The announcement was immediately met with praise from immigrant advocates and Democratic lawmakers, as well as former and current officials who have expressed concern over the politicization of the department from some of its top leaders.
Over the last four years, the rotating acting leadership at DHS has disrupted some of President Donald Trump’s actions, including a second attempt to curtail the Deferred Action for Childhood Arrivals program. It’s also contributed to unpredictability within the department.
In responding to the news, Mayorkas alluded to the challenges facing DHS and cited his background as an immigrant.
“When I was very young, the United States provided my family and me a place of refuge. Now, I have been nominated to be the DHS Secretary and oversee the protection of all Americans and those who flee persecution in search of a better life for themselves and their loved ones,” Mayorkas tweeted.
If confirmed, Mayorkas would be the first Latino and immigrant to serve at the helm of the department, which has been pounded and dragged into politics under Trump.
Mayorkas had been the rumored pick for weeks – a welcome selection among some current and former officials who emphasized the need for a leader with experience at DHS. And to that end, Mayorkas has plenty.
Under Obama, Mayorkas served as both the DHS deputy secretary and the director of the US Citizenship and Immigration Services, an immigration agency within the department, where he was integral to the implementation of DACA. The program, which the Trump administration has tried to end, shields from deportation undocumented immigrants who came to the US as children.
Mayorkas will likely play a key role in rolling back Trump administration immigration policies, given that many of those changes came out of DHS. He is intimately familiar with the agency – USCIS – at the center of some of the most restrictionist policies, including those making asylum exceedingly difficult to obtain.
Since Trump took office, DHS has had five secretaries, only two of whom have been confirmed by the Senate, and has run into a flurry of questions over the legitimacy and authority of those leading in acting capacities.
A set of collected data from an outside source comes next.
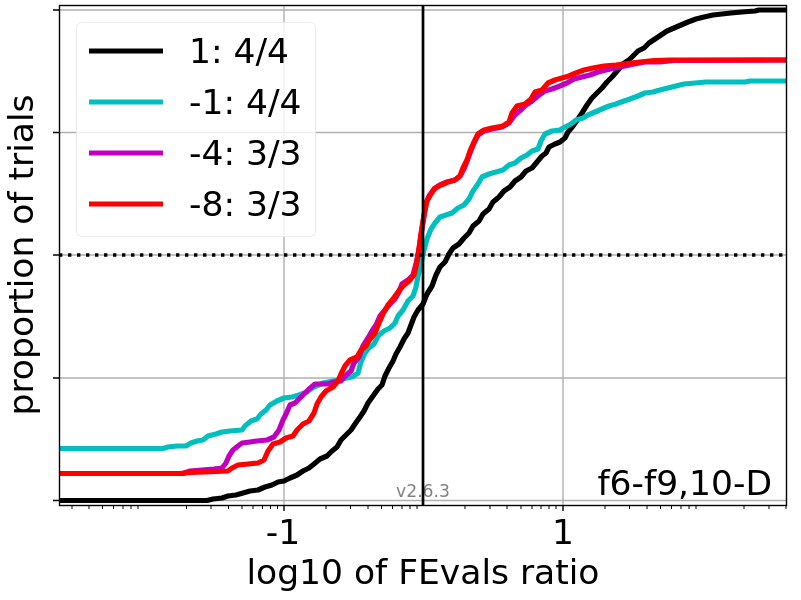
<!DOCTYPE html>
<html lang="en">
<head>
<meta charset="utf-8">
<title>Proportion of trials by FEvals ratio</title>
<style>
:root {
  --paper: #ffffff;
  --ink: #000000;
  --grid: #b0b0b0;
  --note: #808080;
  --run-1: #000000;
  --run-m1: #00bfbf;
  --run-m4: #bf00bf;
  --run-m8: #ff0000;
}
* { box-sizing: border-box; margin: 0; padding: 0; }
html, body { width: 801px; height: 600px; overflow: hidden; background: var(--paper); }
.chart {
  position: relative;
  width: 801px;
  height: 600px;
  overflow: hidden;
  color: var(--ink);
  font: 34.5px/40px "DejaVu Sans", sans-serif;
  white-space: nowrap;
}
.plot { position: absolute; inset: 0; display: block; }
.grid { stroke: var(--grid); stroke-width: 1.4; }
.ticks { stroke: var(--ink); stroke-width: 1; }
.ticks .major { stroke-width: 1.4; }
.curves { fill: none; stroke-width: 5.2; stroke-linejoin: round; stroke-linecap: square; }
.run-1 { stroke: var(--run-1); }
.run-m1 { stroke: var(--run-m1); }
.run-m4 { stroke: var(--run-m4); }
.run-m8 { stroke: var(--run-m8); }
.legend {
  position: absolute;
  left: 76px;
  top: 22px;
  width: 240px;
  height: 215px;
  padding: 2px 0 0 12px;
  list-style: none;
  background: rgb(255 255 255 / .8);
  border: 1.5px solid rgb(204 204 204 / .35);
  border-radius: 6px;
}
.legend li { display: flex; align-items: center; gap: 26px; height: 51px; }
.legend svg { width: 74px; height: 6px; flex: none; }
.legend line { stroke-width: 5.2; }
.x-tick { position: absolute; top: 512px; width: 80px; text-align: center; }
.x-title { position: absolute; left: 59px; top: 552px; width: 728px; text-align: center; }
.y-title { position: absolute; left: 1px; top: 255px; width: 400px; text-align: center; transform: translate(-180px, -20px) rotate(-90deg); }
.functions { position: absolute; right: 29px; top: 463px; }
.version { position: absolute; left: 383px; top: 481px; width: 80px; text-align: center; font-size: 17.2px; line-height: 20px; color: var(--note); }
</style>
</head>
<body>
<main class="chart">
  <svg class="plot" viewBox="0 0 801 600" width="801" height="600" aria-hidden="true">
    <g class="grid">
      <path d="M284 5V505M563 5V505M59 10H787M59 132.5H787M59 255H787M59 378H787M59 500.5H787"/>
    </g>
    <g class="ticks">
      <path class="major" d="M284 505v6M563 505v6M59 10h-6M59 132.5h-6M59 255h-6M59 378h-6M59 500.5h-6"/>
      <path d="M72 505v4M89 505v4M102.5 505v4M113.5 505v4M123 505v4M131 505v4M138 505v4M186.5 505v4M211 505v4M228.5 505v4M242 505v4M253 505v4M262.5 505v4M270.5 505v4M277.5 505v4M326 505v4M350.5 505v4M368 505v4M381.5 505v4M392.5 505v4M402 505v4M410 505v4M417 505v4M465 505v4M490 505v4M507 505v4M521 505v4M532 505v4M541 505v4M549 505v4M556 505v4M605 505v4M629.5 505v4M647 505v4M660.5 505v4M671.5 505v4M681 505v4M689 505v4M696 505v4M744 505v4M769 505v4M786 505v4"/>
    </g>
  </svg>

  <p class="version">v2.6.3</p>

  <svg class="plot" viewBox="0 0 801 600" width="801" height="600" role="img" aria-label="Four step curves of the proportion of trials over the log10 of the FEvals ratio">
    <defs><clipPath id="plot-area"><rect x="59" y="5" width="728" height="500"/></clipPath></defs>
    <g class="curves" clip-path="url(#plot-area)">
      <polyline class="run-1" points="59,500.5 207,500.5 213,499 222,498 228,496 236,495 243,493 250,491 258,490 265,487 272,485 278,482 284,481 290,478 297,475 303,471 309,468 314,464 320,459 327,456 332,451 337,447 341,440 346,435 351,430 355,424 360,417 364,411 368,403 373,396 378,389 382,385 385,376 389,368 393,361 396,354 400,347 404,339 408,333 411,325 414,317 418,310 423,304 427,294 432,286 436,275 440,267 445,262 449,254 453,248 459,244 464,238 469,233 473,226 479,221 483,214 489,209 493,202 499,197 504,191 510,187 515,181 521,177 526,171 532,168 537,162 542,156 546,153 549,147 555,144 560,142 565,138 568,132 573,126 578,119 582,113 587,105 592,98 597,93 602,88 607,82 612,77 618,70 623,64 629,60 633,56 638,51 644,48 649,43 655,39 661,35 667,31 674,28 681,25 688,22 696,19 704,17 713,15 722,14 731,13 742,12 755,11 759,10 787,10"/>
      <polyline class="run-m1" points="59,448.5 163,448.5 168,447 177,446 186,446 191,443 197,441 203,440 208,436 216,434 222,432 230,431 242,430 245,426 251,421 257,419 261,414 266,410 270,405 277,401 284,398 292,397 299,395 307,392 314,387 323,383 333,381 342,379 352,377 358,373 361,362 365,353 369,348 374,344 378,336 384,331 390,328 395,323 398,316 403,310 408,301 413,296 416,287 418,276 421,264 424,250 427,239 431,229 435,223 440,217 446,215 452,213 458,208 464,205 469,199 473,191 478,184 482,177 489,174 496,172 503,170 509,165 515,163 521,158 527,155 532,151 538,149 541,141 545,134 552,131 560,130 565,127 571,124 576,120 583,118 588,115 595,112 602,109 609,106 616,104 624,101 630,99 638,96 645,93 653,92 660,90 668,88 676,86 684,84 695,83 706,82 745,82 750,81 787,81"/>
      <polyline class="run-m4" points="59,473.5 183,473.5 190,471 202,470 214,469 222,468 226,463 229,456 233,450 238,446 242,443 250,442 257,441 267,440 274,437 279,430 283,420 287,412 290,405 295,403 300,398 304,394 309,389 315,384 328,384 334,382 341,381 345,376 351,371 354,363 359,357 363,346 368,338 372,331 376,325 380,316 385,310 390,304 395,299 399,292 402,284 408,280 413,275 416,264 419,249 421,235 424,216 426,203 429,196 434,189 440,185 447,182 455,180 460,176 464,169 467,161 470,153 474,143 478,135 484,131 492,129 502,127 509,123 515,115 521,110 526,105 532,101 538,96 545,91 552,89 560,86 567,83 574,79 582,77 590,75 598,72 606,70 615,68 625,66 634,64 645,62 660,62 674,60.5 787,60"/>
      <polyline class="run-m8" points="59,473.5 180,473.5 190,472.5 205,472 228,471 232,468 238,465 248,464 258,463 264,460 268,451 273,444 280,442 286,438 293,436 297,430 303,424 309,421 314,413 317,404 321,397 326,391 333,387 338,381 341,374 345,366 350,360 357,357 361,350 366,346 370,339 375,333 379,323 383,314 388,305 393,299 398,292 403,286 409,281 414,275 417,262 419,249 421,234 424,215 427,201 431,194 435,188 441,185 448,182 455,180 460,176 463,168 467,160 470,151 474,142 478,134 484,130 492,128 503,126 509,122 512,113 517,106 525,104 531,99 535,92 542,90 548,83 555,80 562,78 569,76 576,73 584,70 593,68 604,66 616,65 627,63.5 640,62 654,60.5 670,60 787,60"/>
    </g>
    <line x1="59" y1="255" x2="787" y2="255" stroke="var(--ink)" stroke-width="3.4" stroke-dasharray="3.4 5.6"/>
    <line x1="423" y1="5" x2="423" y2="505" stroke="var(--ink)" stroke-width="2.7"/>
    <rect x="59.5" y="5.5" width="727" height="500" fill="none" stroke="var(--ink)" stroke-width="1.4"/>
  </svg>

  <ul class="legend">
    <li><svg aria-hidden="true"><line class="run-1" x1="0" y1="3" x2="74" y2="3"/></svg>1: 4/4</li>
    <li><svg aria-hidden="true"><line class="run-m1" x1="0" y1="3" x2="74" y2="3"/></svg>-1: 4/4</li>
    <li><svg aria-hidden="true"><line class="run-m4" x1="0" y1="3" x2="74" y2="3"/></svg>-4: 3/3</li>
    <li><svg aria-hidden="true"><line class="run-m8" x1="0" y1="3" x2="74" y2="3"/></svg>-8: 3/3</li>
  </ul>

  <p class="functions">f6-f9,10-D</p>
  <span class="x-tick" style="left:243px">-1</span>
  <span class="x-tick" style="left:523px">1</span>
  <p class="x-title">log10 of FEvals ratio</p>
  <p class="y-title">proportion of trials</p>
</main>
</body>
</html>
The last Senate-confirmed secretary was Kirstjen Nielsen. She left in April 2019.
In August, Trump nominated Chad Wolf to be Homeland Security secretary, after months of Wolf serving in the post. Wolf has still not